* _What you need to do_: Please determine how many lines of the material include the word "Lato", and respond with nothing but that number.

* _The data_:
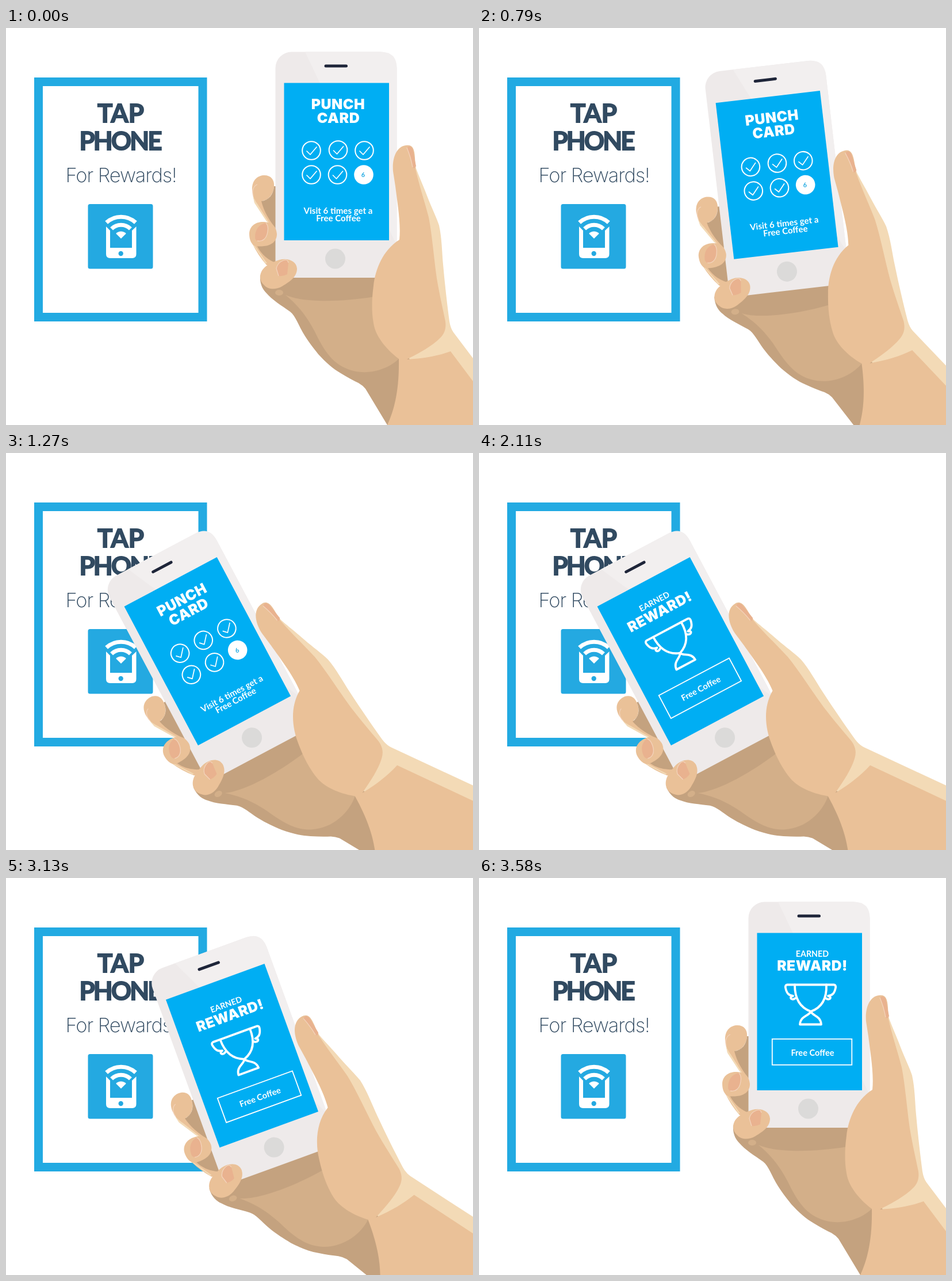
These frames come from a looping animation (812 by 690 pixels, 6.65 s). An HTML page:

```html
<!DOCTYPE html>
<html lang="en">
<head>
<meta charset="utf-8">
<title>Tap phone for rewards</title>
<style>
  html, body { margin: 0; width: 100%; height: 100%; overflow: hidden; background: #fff; }
  svg { display: block; width: 812px; height: 690px; }
  text { text-anchor: middle; }
  .title { font: 700 44px Lato, sans-serif; fill: #314a61; stroke: #314a61; stroke-width: 1.8; }
  .thin { font: 200 34.5px Inter, sans-serif; fill: #314a61; letter-spacing: -1.1px; }
  .heavy { font: 900 25px Inter, sans-serif; fill: #fff; letter-spacing: .5px; }
  .bold { font: 700 15.1px Lato, sans-serif; fill: #fff; }
  .skin { fill: #eac198; }
  .mid { fill: #d3af89; }
  .dark { fill: #c4a27f; }
  .glow { fill: #f3dab6; }
  .nail { fill: #e9b28f; }
  .rim { fill: none; stroke: #f3d3bb; stroke-width: 1.3; }
  .line { fill: none; stroke: #fff; stroke-linecap: round; stroke-linejoin: round; }
</style>
</head>
<body>
<svg viewBox="0 0 812 690">
  <defs>
    <g id="tick">
      <circle r="15.8" fill="#00aef3" stroke="#fff" stroke-width="2"/>
      <path class="line" stroke-width="1.7" d="M-8 1 L-2 7 L9 -6"/>
    </g>
  </defs>

  <g id="sign">
    <rect x="56.500" y="93.500" width="285.500" height="409" fill="#fff" stroke="#22aae2" stroke-width="15"/>
    <text class="title" x="199.500" y="164">TAP</text>
    <text class="title" x="198" y="212" letter-spacing="-3">PHONE</text>
    <text class="thin" x="200" y="268">For Rewards!</text>
    <rect x="142.500" y="306" width="113" height="112.500" rx="3.500" fill="#24a9e1"/>
    <path fill="#fff" d="M174 345 L181 352 V382 H219 V352 L226.500 345 V393 Q226.500 400 219.500 400 H181 Q174 400 174 393Z"/>
    <circle cx="199.700" cy="392" r="4.200" fill="#24a9e1"/>
    <g fill="none" stroke="#fff" stroke-width="7">
      <path d="M174.600 338.100 A37.500 37.500 0 0 1 225.400 338.100"/>
      <path d="M183.600 349 A23.500 23.500 0 0 1 216.400 349"/>
    </g>
    <path fill="#fff" d="M200 366 L191.200 357.200 A12.500 12.500 0 0 1 208.800 357.200Z"/>
  </g>

  <g id="hand">
    <!-- palm and the backs of the fingers -->
    <path class="dark" d="M442 430 C441 446 447 455 453 461 C462 472 480 483 494 493 C503 500 508 515 516 529 C526 546 533 554 543 567 C556 581 568 592 582 600 Q600 611 613 617 Q620 621 625 627 L663 690 L760 850 H840 L700 550 V420 H480Z"/>
    <path class="mid" d="M486 464 C515 477 580 477 640 467 V505 L684 574 C662 596 622 606 590 591 C562 579 548 550 536 526 C520 496 505 480 486 464Z"/>
    <ellipse class="mid" cx="475" cy="460" rx="7" ry="5"/>
    <path class="skin" d="M428 282 C427 263 439 256 449 256 C461 256 467 264 466 275 C465 290 455 300 446 300 L468 343 H472 V356 L455 338 L432 303Z"/>
    <path class="dark" d="M444 301 C457 299 465 290 466 275 H472 V352 Q450 326 444 301Z"/>
    <path class="glow" d="M429 291 Q434 302 438 307 L458 339 L453 336 L432 304Z"/>
    <path class="skin" d="M428 374 L443 377 Q455 395 472 402 V416 L453 412 Q438 395 428 374Z"/>
    <path class="dark" d="M436 378 C455 380 467 373 470 361 H474 V410 Q448 402 436 378Z"/>
    <path class="glow" d="M429 376 L433 379 L454 409 L451 409Z"/>

    <!-- phone -->
    <rect x="468.500" y="41.500" width="211" height="392.500" rx="28" fill="#eeeaea"/>
    <path fill="#f2efef" d="M520 41.500 H651.500 Q679.500 41.500 679.500 69.500 V378 Z"/>
    <rect x="553.500" y="63.500" width="40.500" height="5" rx="2.500" fill="#1e2539"/>
    <circle cx="572.500" cy="401" r="17.500" fill="#dbdad9"/>
    <rect x="483.500" y="95.500" width="182.500" height="273.500" fill="#00aef3"/>

    <g id="card">
      <text class="heavy" x="577.500" y="141">PUNCH</text>
      <text class="heavy" x="578" y="165">CARD</text>
      <use href="#tick" x="531" y="213"/>
      <use href="#tick" x="577.500" y="212"/>
      <use href="#tick" x="623" y="213"/>
      <use href="#tick" x="531" y="255"/>
      <use href="#tick" x="576.500" y="255"/>
      <circle cx="622" cy="255" r="16.800" fill="#fff"/>
      <text x="621" y="259" style="font:700 11px Lato,sans-serif" fill="#22aae2">6</text>
      <text class="bold" x="577.500" y="322.500">Visit 6 times get a</text>
      <text class="bold" x="578" y="336">Free Coffee</text>
      <g id="stamp"><use href="#tick"/></g>
    </g>

    <!-- finger tips -->
    <path class="rim" d="M430 292 C427 282 431 274 437 272"/>
    <path class="skin" d="M423 357 C424 342 437 336 449 337 C463 338 470 345 471 358 C471 372 460 378 449 379 C440 380 431 380 428 375 C424 370 423 363 423 357Z"/>
    <path class="nail" d="M433 364 C433 350 440 341 452 339 Q457 344 455 354 C453 367 445 372 437 370 Q433 368 433 364Z"/>
    <path class="rim" d="M452 339 Q457 344 455 354 C453 367 445 372 437 370"/>
    <path class="skin" d="M442 432 C443 416 458 409 475 403 C490 399 505 405 506 418 C506 432 495 440 480 449 C468 456 455 454 449 447 C444 442 442 438 442 432Z"/>
    <path class="nail" d="M470 418 Q472 408 482 404 Q490 401 491 408 L489 428 Q482 432 474 431Z"/>
    <path class="rim" d="M474 431 L470 418 Q472 408 482 404 Q490 401 491 408"/>

    <!-- thumb and arm -->
    <path class="glow" d="M709 225 L713 244 C718 258 726 275 733 294 C740 312 748 328 753 343 C758 365 758 390 760 411 C763 445 767 480 771 510 Q773 522 778 529 L873 655 L960 774 V900 H760 L720 600 L690 560Z"/>
    <path class="skin" d="M673 249 C671 224 680 206 695 204 C706 202 710 208 711 225 L712 245 C718 272 728 302 735 329 C741 360 744 400 749 435 C754 465 760 490 764 510 C766 527 760 535 748 545 C732 558 714 567 697 576 C728 574 750 570 773 562 L860 678 L950 798 V900 H788 L663 690 C675 664 684 630 683 575 C658 556 644 535 640 518 C635 495 636 470 639 448 C642 420 655 386 684 368 C687 340 680 300 677 275Z"/>
    <path class="nail" d="M697 208 Q703 203 707 210 L713 240 Q710 246 707 242 Q704 225 697 208Z"/>
    <path class="rim" d="M697 208 Q704 225 707 242"/>
  </g>

  <g id="reward">
    <text class="bold" x="579.500" y="137" style="font-size:14.3px">EARNED</text>
    <text class="heavy" x="579.500" y="160.500" style="font-size:24.600px">REWARD!</text>
    <g class="line" stroke-width="3.800">
      <path d="M549 185.500 H604 C605 212 594 226 577 232 C560 226 549 212 549 185.500Z"/>
      <path d="M549 185.500 H536 Q532 186 533 191 C535 201 539 204 546 205 Q540 207 543 210 Q546 212 550 209"/>
      <path d="M604 185.500 H617 Q621 186 620 191 C618 201 614 204 607 205 Q613 207 610 210 Q607 212 603 209"/>
      <path d="M577 232 C574 240 559 239 558 254.500 H595 C594 239 580 240 577 232Z"/>
    </g>
    <rect x="509.800" y="279.800" width="138.500" height="45" fill="none" stroke="#fff" stroke-width="1.800"/>
    <text class="bold" x="580" y="308.500" style="font-size:14.600px">Free Coffee</text>
  </g>
</svg>
<script>
  const LOOP = 6650, STEP = 30, TILT = -28;
  const CUT = 2110;
  const pivot = [688.5, 426], shift = [-146.8, 36.3];
  const mid = [579, 226], midShift = [-230.5, 115.5];
  const el = id => document.getElementById(id);
  const hand = el('hand'), card = el('card'), stamp = el('stamp'), reward = el('reward');

  // share done after whole steps, the first one landing at start
  const ramp = (t, start, steps) =>
    Math.max(0, Math.min(1, (Math.floor((t - start) / STEP) + 1) / steps));

  function place(node, [x, y], [dx, dy], p) {
    node.setAttribute('transform',
      `translate(${x + dx * p} ${y + dy * p}) rotate(${TILT * p}) translate(${-x} ${-y})`);
  }

  function draw(t) {
    const p = ramp(t, 670, 21) - ramp(t, 2980, 21);
    place(hand, pivot, shift, p);
    place(reward, mid, midShift, p);
    card.style.display = t < CUT ? '' : 'none';
    reward.style.display = t < CUT ? 'none' : '';
    const s = ramp(t, 1360, 17);
    stamp.setAttribute('transform', `translate(622 255) scale(${2.1 - 1.1 * s})`);
    stamp.setAttribute('opacity', s);
  }

  const begin = performance.now();
  function tick() {
    draw((performance.now() - begin) % LOOP);
    requestAnimationFrame(tick);
  }
  draw(0);
  requestAnimationFrame(tick);
</script>
</body>
</html>
```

* _Task response_: 3